I’ve been carrying this idea around in my head for a long time. It was supposed to be a longer story, but I’m tired of thinking about it.
His younger brother was going on a trip with their mother. It may be forever until they see each other again. He always hated his brother, but today he thought that he will miss him. With one hand, he held his younger brother’s shoulder. With the other, he placed it against his brother’s chest and pushed very, very hard.
“Ouch, that hurts.”
He pulled out a piece of heart. It was small with rounded corners, shined as though it were wet.
As his brother was leaving the next day, both pretended that nothing had happened. Many years passed before the youngest finally remembered the piece he left behind. He returned and, miraculously, each brother recognized the other.
Written for a friend. Her challenge was, “Write about inanimate objects with feelings” (or something like that.) Unfortunately, I’ve been lazy. I gave it to her weeks late, and I’m posting it here weeks after I gave it to her. (And I’m a little embarrassed because it’s shorter than the cute little story about fuzzy spiders she wrote for me.)
Mom’s old vase was white with a long neck. Christine had inherited it from her mother after she died and it was so full of her memories that she was afraid to throw it away. On Saturday, when her boyfriend brought flowers, she told him, “Wait a bit. I’m going to put them in Mom’s old vase,” even though it was already full.
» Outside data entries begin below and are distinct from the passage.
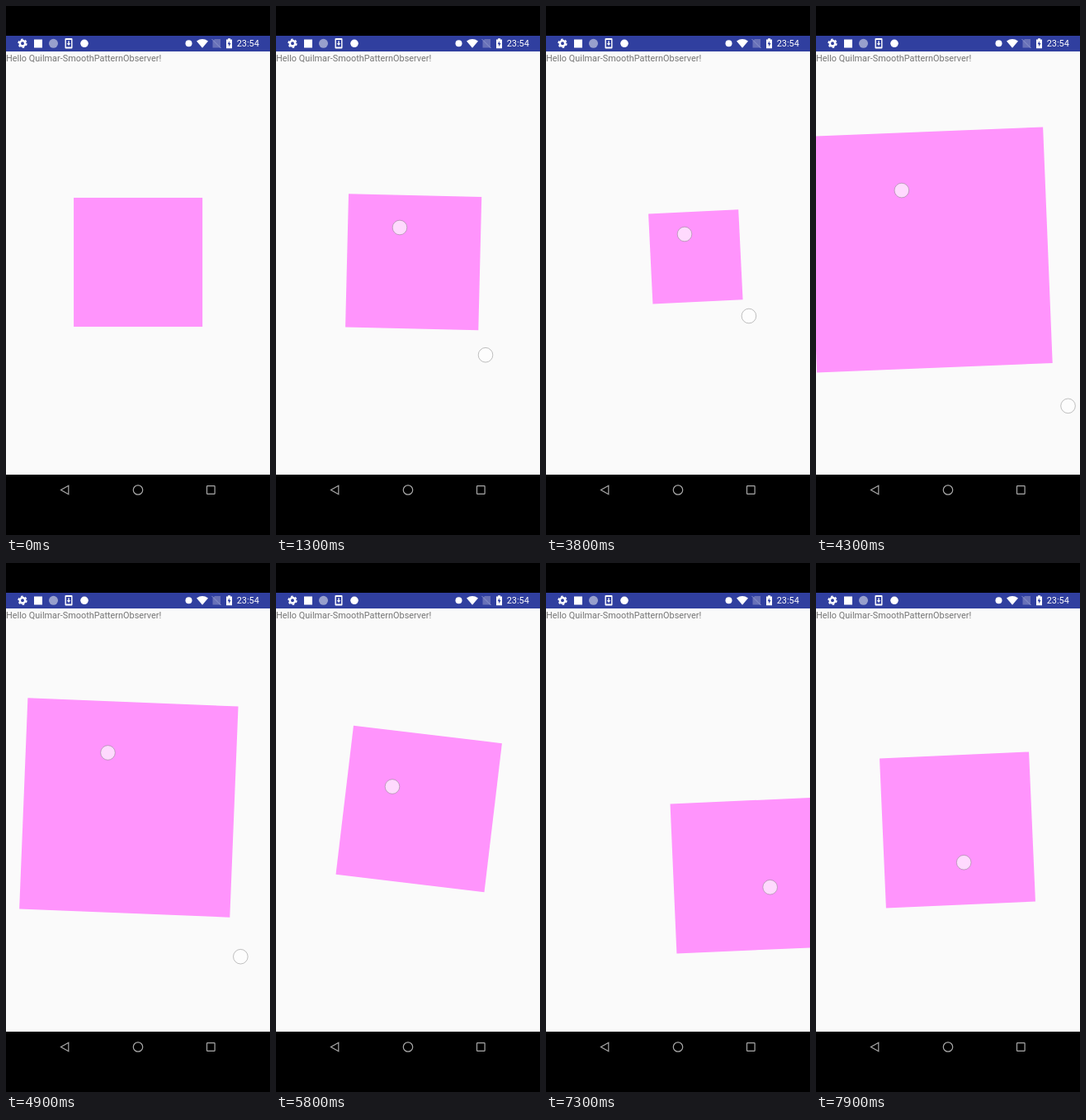
Write an HTML page that moves like this. It is 320x640 px and loops after 8 s.

```html
<!DOCTYPE html>
<html lang="en">
<head>
<meta charset="utf-8">
<title>Gesture demo</title>
<style>
  html, body { margin: 0; width: 100%; height: 100%; overflow: hidden; background: #000; }
  svg { display: block; width: 100%; height: 100%; }
  text { font-family: Roboto, sans-serif; font-size: 10.9px; }
  .touch { fill: rgba(255, 255, 255, .66); stroke: rgba(130, 130, 130, .5); stroke-width: 1; }
  .nav { fill: none; stroke: #a8a8a8; stroke-width: 1.2; }
</style>
</head>
<body>
<svg viewBox="0 0 320 640">
  <defs>
    <clipPath id="app"><rect y="55" width="320" height="512"/></clipPath>
  </defs>
  <rect width="320" height="640"/>
  <rect y="55" width="320" height="512" fill="#fafafa"/>
  <rect y="36" width="320" height="19" fill="#303f9f"/>

  <g fill="#fff">
    <circle cx="20" cy="45.3" r="3.2" fill="none" stroke="#fff" stroke-width="2.5"/>
    <circle cx="20" cy="45.3" r="4.9" fill="none" stroke="#fff" stroke-width="1.6" stroke-dasharray="2.6 2.53"/>
    <rect x="34" y="40.5" width="10" height="10"/>
    <circle cx="57.5" cy="45.3" r="5.5" fill="#98a0cc"/>
    <path d="M72.5 39h7q1 0 1 1v10.5q0 1-1 1h-7q-1 0-1-1V40q0-1 1-1zm.4 2v8.5h6.2V41zm2.4 1.2h1.4v3h1.6L76 48l-2.3-2.8h1.6z" fill-rule="evenodd"/>
    <circle cx="95" cy="45.3" r="4.8"/>
    <circle cx="221.5" cy="45.3" r="4"/>
    <path d="M231 42.4Q238 37.6 245 42.4L238 50.8z"/>
    <path d="M253 40h7v10.5h-9.5v-8z" fill="#6871b8"/>
    <path d="M249.5 40l11 11" stroke="#8c94cc"/>
    <path d="M269 39.3h3v1.2h2v10.7h-7V40.5h2zm1.9 3-2.4 4h1.6v3l2.4-4.2h-1.6z" fill-rule="evenodd"/>
    <text x="279.7" y="49.4">23:54</text>
  </g>

  <text x="0" y="66.5" fill="#757575">Hello Quilmar-SmoothPatternObserver!</text>

  <g clip-path="url(#app)">
    <rect id="box" x="-.5" y="-.5" width="1" height="1" fill="#ff94fc"/>
    <circle id="touchA" class="touch" r="8.8"/>
    <circle id="touchB" class="touch" r="8.8"/>
  </g>

  <g class="nav">
    <path d="M66.5 585.5l9.3-5.3v10.6z"/>
    <circle cx="160" cy="585.5" r="5.7"/>
    <rect x="243.5" y="580.7" width="9.6" height="9.6" rx=".6"/>
  </g>
</svg>
<script>
const LOOP = 8000, STEP = 100, RAD = Math.PI / 180;
const TOUCH = 500, RELEASE = 5600, DRAG = 7000, DRAG_LEG = 150;

// First finger, and the length and direction of the line to the second one.
const pinchKeys = [
  { at: TOUCH, x: 143, y: 270, span: 180, turn: 54.6 },
  { at: 900, x: 122, y: 232, span: 320, turn: 55 },    // spread
  { at: 1300, x: 150, y: 268, span: 186, turn: 56 },
  { at: 2300, x: 177.5, y: 304, span: 166, turn: 142.2 }, // swing left
  { at: 3300, x: 168, y: 276, span: 166, turn: 54 },   // and back
  { at: 3800, x: 168, y: 276, span: 126, turn: 51.8 }, // squeeze
  { at: 4500, x: 88, y: 210, span: 380, turn: 52.4 },  // wide spread
  { at: 5300, x: 159, y: 249, span: 209, turn: 61.4 }
];
// Evenly timed points of the dragged square's centre.
const dragPath = [[174, 298], [130, 360], [245, 378], [280, 270], [205, 181], [146, 197], [171.5, 323]];

const clamp = (v, low, high) => Math.min(Math.max(v, low), high);
const ease = (t, from, to) => {
  const u = clamp((t - from) / (to - from), 0, 1);
  return u * u * (3 - 2 * u);
};

function pinchAt(t) {
  const i = clamp(pinchKeys.findLastIndex(key => key.at <= t), 0, pinchKeys.length - 2);
  const p = pinchKeys[i], q = pinchKeys[i + 1], u = ease(t, p.at, q.at);
  const mix = name => p[name] + (q[name] - p[name]) * u;
  const a = [mix("x"), mix("y")], span = mix("span"), turn = mix("turn");
  const b = [a[0] + span * Math.cos(turn * RAD), a[1] + span * Math.sin(turn * RAD)];
  return { a, b, span, turn };
}

// The square keeps a fixed pose relative to the line between two fingers.
function pinchedBox({ a, b, span, turn }) {
  const size = .867 * span, lean = (turn - 191) * RAD;
  return {
    x: (a[0] + b[0]) / 2 + .31 * size * Math.cos(lean),
    y: (a[1] + b[1]) / 2 + .31 * size * Math.sin(lean),
    size, angle: turn - 54.6
  };
}

// Catmull-Rom curve through the drag points.
function dragAt(t) {
  const last = dragPath.length - 1;
  const s = clamp((t - DRAG) / DRAG_LEG, 0, last);
  const i = Math.min(Math.floor(s), last - 1), u = s - i;
  const [o, p, q, r] = [-1, 0, 1, 2].map(k => dragPath[clamp(i + k, 0, last)]);
  return [0, 1].map(k => {
    const m = (q[k] - o[k]) / 2, n = (r[k] - p[k]) / 2, d = q[k] - p[k];
    return p[k] + u * (m + u * (3 * d - 2 * m - n + u * (m + n - 2 * d)));
  });
}

// While dragging, the finger runs slightly ahead of the square.
function dragFinger(t) {
  const [x, y] = dragAt(t), [px, py] = dragAt(t - STEP);
  return [x + 1 + .3 * (x - px), y + 13 + .3 * (y - py)];
}

const [box, touchA, touchB] = ["box", "touchA", "touchB"].map(id => document.getElementById(id));

function place(touch, visible, [x, y]) {
  touch.style.display = visible ? "" : "none";
  touch.setAttribute("cx", x);
  touch.setAttribute("cy", y);
}

function draw(now) {
  const t = Math.floor(now % LOOP / STEP) * STEP;
  const pinch = pinchAt(t), pose = pinchedBox(pinch);
  const pinching = t >= TOUCH && t < RELEASE, dragging = t >= DRAG;
  if (dragging) [pose.x, pose.y] = dragAt(t);
  const angle = pose.angle - 9.3 * ease(t, 6000, 6700);
  box.setAttribute("transform", `translate(${pose.x} ${pose.y}) rotate(${angle}) scale(${pose.size})`);

  const finger = dragging ? dragFinger(t) : t < RELEASE ? pinch.a : [141, 270.5];
  place(touchA, t >= TOUCH, finger);
  place(touchB, pinching, pinch.b);
}

const start = performance.now();
function tick() {
  draw(performance.now() - start);
  requestAnimationFrame(tick);
}
tick();
</script>
</body>
</html>
```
The red flowers and the pink and orange flowers looked the best in the vase. Continue reading
Well, didn’t I just write this in a big puff of procrastination? While trying to rouse myself up to doing one more load of laundry, I decided to write this cooking story, because I’d been dreaming recently about how nice it would be to bump elbows with someone in a kitchen while attempting to cook together. So now my laundry isn’t done, and I still have other work to do. Thankfully, this story isn’t too long.
Samuel woke up at six that Saturday, as though it was any regular working day for him. On his right, he checked his alarm clock and saw that it was not set. On his left, Adelaide lay with her back turned towards him, warmly breathing in her sleep. So she did get home last night, he thought to himself. He had forgotten what it was that kept her out all night. It was Saturday. They used to spend Saturdays together, alone, he thought. Continue reading